• _PROVIDED MATERIAL_
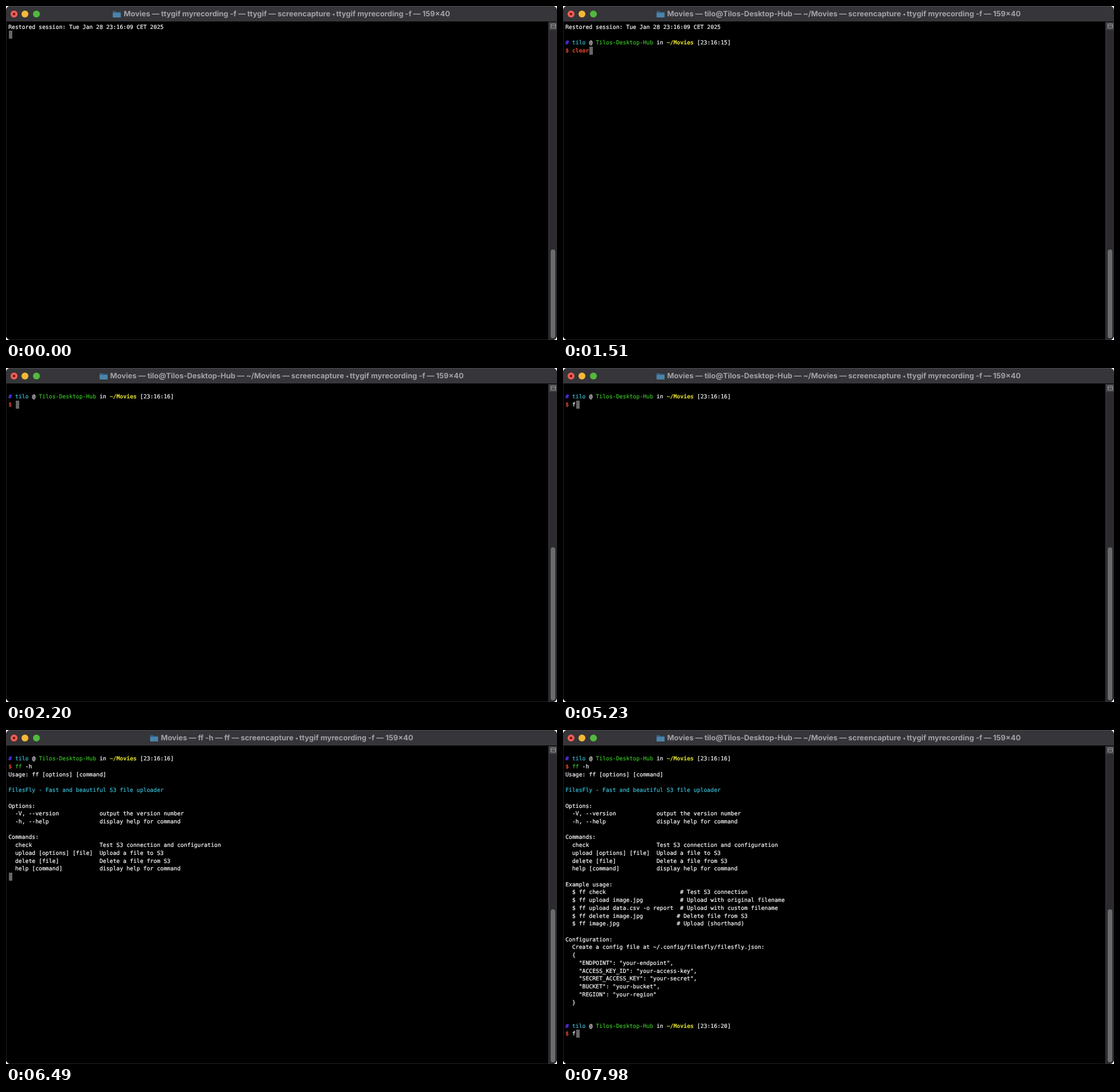
Recreate the animation shown at these times as an HTML page. Size 960 by 583 pixels, loop 8 s.

```html
<!DOCTYPE html>
<html lang="en">
<head>
<meta charset="utf-8">
<title>Terminal session</title>
<style>
  html, body { margin: 0; width: 960px; height: 583px; overflow: hidden; background: #fff; }
  #window {
    position: relative; width: 960px; height: 583px; overflow: hidden;
    border-radius: 8px; background: #000; text-rendering: geometricPrecision;
  }
  #window > *, #track > * { position: absolute; }
  #bar {
    inset: 0 0 auto; height: 27px; background: #363539; box-sizing: border-box;
    border-top: 1px solid #4c4b4f; display: flex; align-items: center; justify-content: center;
    gap: 5px; font: bold 12.9px Inter, "DejaVu Sans", sans-serif; color: #a3a2a6; white-space: pre;
  }
  #bar small { font-size: 8px; vertical-align: 1px; line-height: 0; }
  .light { top: 7.5px; width: 12px; height: 12px; border-radius: 50%; }
  #frame { inset: 27px 0 0; border-left: 1px solid #222; border-bottom: 1px solid #222; }
  #track { left: 945px; top: 28px; width: 15px; bottom: 0; background: #2d2b30; box-shadow: inset 1px 0 #3c3a3f; }
  #split { left: 1px; top: 0; width: 14px; height: 14px; background: #414044; }
  #thumb { left: 4px; width: 8px; bottom: 3px; border-radius: 4px; background: #6b6a6d; }
  #screen {
    left: 4.2px; top: 30.5px; margin: 0; color: #fff; -webkit-text-stroke: .2px;
    font: 9.783px/13.72px "DejaVu Sans Mono", monospace;
  }
  #cursor { width: 6px; height: 14px; background: #666; }
  .hash { color: #5a35ff; font-weight: bold; }
  .cyan { color: #38bfd9; }
  .green { color: #3abf26; }
  .path { color: #d3d02b; font-weight: bold; }
  .red { color: #d0432a; font-weight: bold; }
  .dim { color: #4d4d4d; }
</style>
</head>
<body>
<div id="window">
  <div id="frame"></div>
  <div id="bar">
    <svg width="14" height="13">
      <path d="M0 2Q0 1 1 1H5L6.5 2.5H13Q14 2.5 14 3.5V11Q14 12 13 12H1Q0 12 0 11Z" fill="#336386"/>
      <rect y="4" width="14" height="8" rx="1" fill="#4b82a8"/>
    </svg>
    <span id="title"></span>
  </div>
  <div class="light" style="left:7.5px;background:radial-gradient(#7c1712 2px,#ee5f55 2.6px)"></div>
  <div class="light" style="left:27.3px;background:#f4b837"></div>
  <div class="light" style="left:47px;background:#52b940"></div>
  <div id="track">
    <svg id="split" viewBox="0 0 14 14">
      <path d="M3.5 3.5H11.5V10.5H3.5ZM3.5 6.5H11.5" fill="none" stroke="#a5a4a8"/>
    </svg>
    <div id="thumb"></div>
  </div>
  <div id="cursor"></div>
  <pre id="screen"></pre>
</div>
<script>
const LOOP = 8000, COL = 5.89, ROW = 13.72;
const el = id => document.getElementById(id);
const paint = (style, text) => `<span class="${style}">${text}</span>`;

const user = "tilo", host = "Tilos-Desktop-Hub";
const recorder = "screencapture <small>◂</small> ttygif myrecording -f — 159×40";
const titleOf = job => `Movies — ${job} — ${recorder}`;
const idle = titleOf(`${user}@${host} — ~/Movies`);
const helpTitle = titleOf("ff -h — ff");

const restored = "Restored session: Tue Jan 28 23:16:09 CET 2025";
const prompt = (time, input = "") => [
  `${paint("hash", "#")} ${paint("cyan", user)} @ ${paint("green", host)} in ${paint("path", "~/Movies")} [23:16:${time}]`,
  `${paint("red", "$")} ${input}`
];
const entry = (width, left, right) => "  " + left.padEnd(width - 2) + right;

const usage = [
  "Usage: ff [options] [command]",
  "",
  paint("cyan", "FilesFly - Fast and beautiful S3 file uploader"),
  "",
  "Options:",
  entry(27, "-V, --version", "output the version number"),
  entry(27, "-h, --help", "display help for command"),
  "",
  "Commands:",
  entry(27, "check", "Test S3 connection and configuration"),
  entry(27, "upload [options] [file]", "Upload a file to S3"),
  entry(27, "delete [file]", "Delete a file from S3"),
  entry(27, "help [command]", "display help for command")
];
const examples = [
  "",
  "Example usage:",
  entry(34, "$ ff check", "# Test S3 connection"),
  entry(34, "$ ff upload image.jpg", "# Upload with original filename"),
  entry(34, "$ ff upload data.csv -o report", "# Upload with custom filename"),
  entry(33, "$ ff delete image.jpg", "# Delete file from S3"),
  entry(33, "$ ff image.jpg", "# Upload (shorthand)"),
  "",
  "Configuration:",
  "  Create a config file at ~/.config/filesfly/filesfly.json:",
  "  {",
  '    "ENDPOINT": "your-endpoint",',
  '    "ACCESS_KEY_ID": "your-access-key",',
  '    "SECRET_ACCESS_KEY": "your-secret",',
  '    "BUCKET": "your-bucket",',
  '    "REGION": "your-region"',
  "  }",
  ""
];

// Each step: start time, lines, cursor row, cursor column, title
const steps = [];
const step = (time, lines, row, col, title = idle) => steps.push({ time, lines, row, col, title });

const first = input => [restored, "", ...prompt(15, input)];
const second = input => ["", ...prompt(16, input)];
const ff = paint("green", "ff");
const hint = paint("dim", " upload report.csv -o report");
const called = second(ff + " -h");
const finished = [...called, ...usage, ...examples];

step(0, [restored], 1, 0, titleOf("ttygif myrecording -f — ttygif"));
step(450, [restored], 1, 0);
step(550, first(), 3, 2);
step(1130, first("c"), 3, 3);
for (let n = 1; n <= 5; n++) {
  step(1160 + 70 * n, first(paint("red", "clear".slice(0, n))), 3, 2 + n);
}
step(1610, first(paint("green", "clear")), 3, 7);
step(1800, first(paint("green", "clear")), 4, 0);
step(1900, [], 0, 0, titleOf("clear — clear"));
step(2000, [], 0, 0);
step(2100, second(), 2, 2);
step(5230, second("f"), 2, 3);
step(5330, second(paint("red", "f")), 2, 3);
step(5480, second(paint("red", "f") + "f"), 2, 4);
step(5580, second(ff + hint), 2, 4);
step(5690, second(ff + hint), 2, 5);
step(5870, second(ff + " -"), 2, 6);
step(6080, second(ff + " -h"), 2, 7);
step(6340, called, 3, 0);
step(6440, called, 3, 0, helpTitle);
step(6490, [...called, ...usage], 16, 0, helpTitle);
step(6590, finished, 34, 0, helpTitle);
step(6690, [...finished, "", ...prompt(20)], 36, 2);
step(7980, [...finished, "", ...prompt(20, "f")], 36, 3);

let shown;
function draw(now) {
  const time = now % LOOP;
  const current = steps.findLast(s => s.time <= time);
  if (current !== shown) {
    shown = current;
    el("title").innerHTML = current.title;
    el("screen").innerHTML = current.lines.join("\n");
    el("cursor").style.left = Math.round(5 + current.col * COL) + "px";
    el("cursor").style.top = Math.round(29.4 + current.row * ROW) + "px";
    el("thumb").style.top = (current.time < 1900 ? 397 : 285) + "px";
  }
  requestAnimationFrame(draw);
}
draw(performance.now());
</script>
</body>
</html>
```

• _EXERCISE_
In the lines above, locate the string "light". Copy every line where it occurs.

• _REPLY_
  .light { top: 7.5px; width: 12px; height: 12px; border-radius: 50%; }
  <div class="light" style="left:7.5px;background:radial-gradient(#7c1712 2px,#ee5f55 2.6px)"></div>
  <div class="light" style="left:27.3px;background:#f4b837"></div>
  <div class="light" style="left:47px;background:#52b940"></div>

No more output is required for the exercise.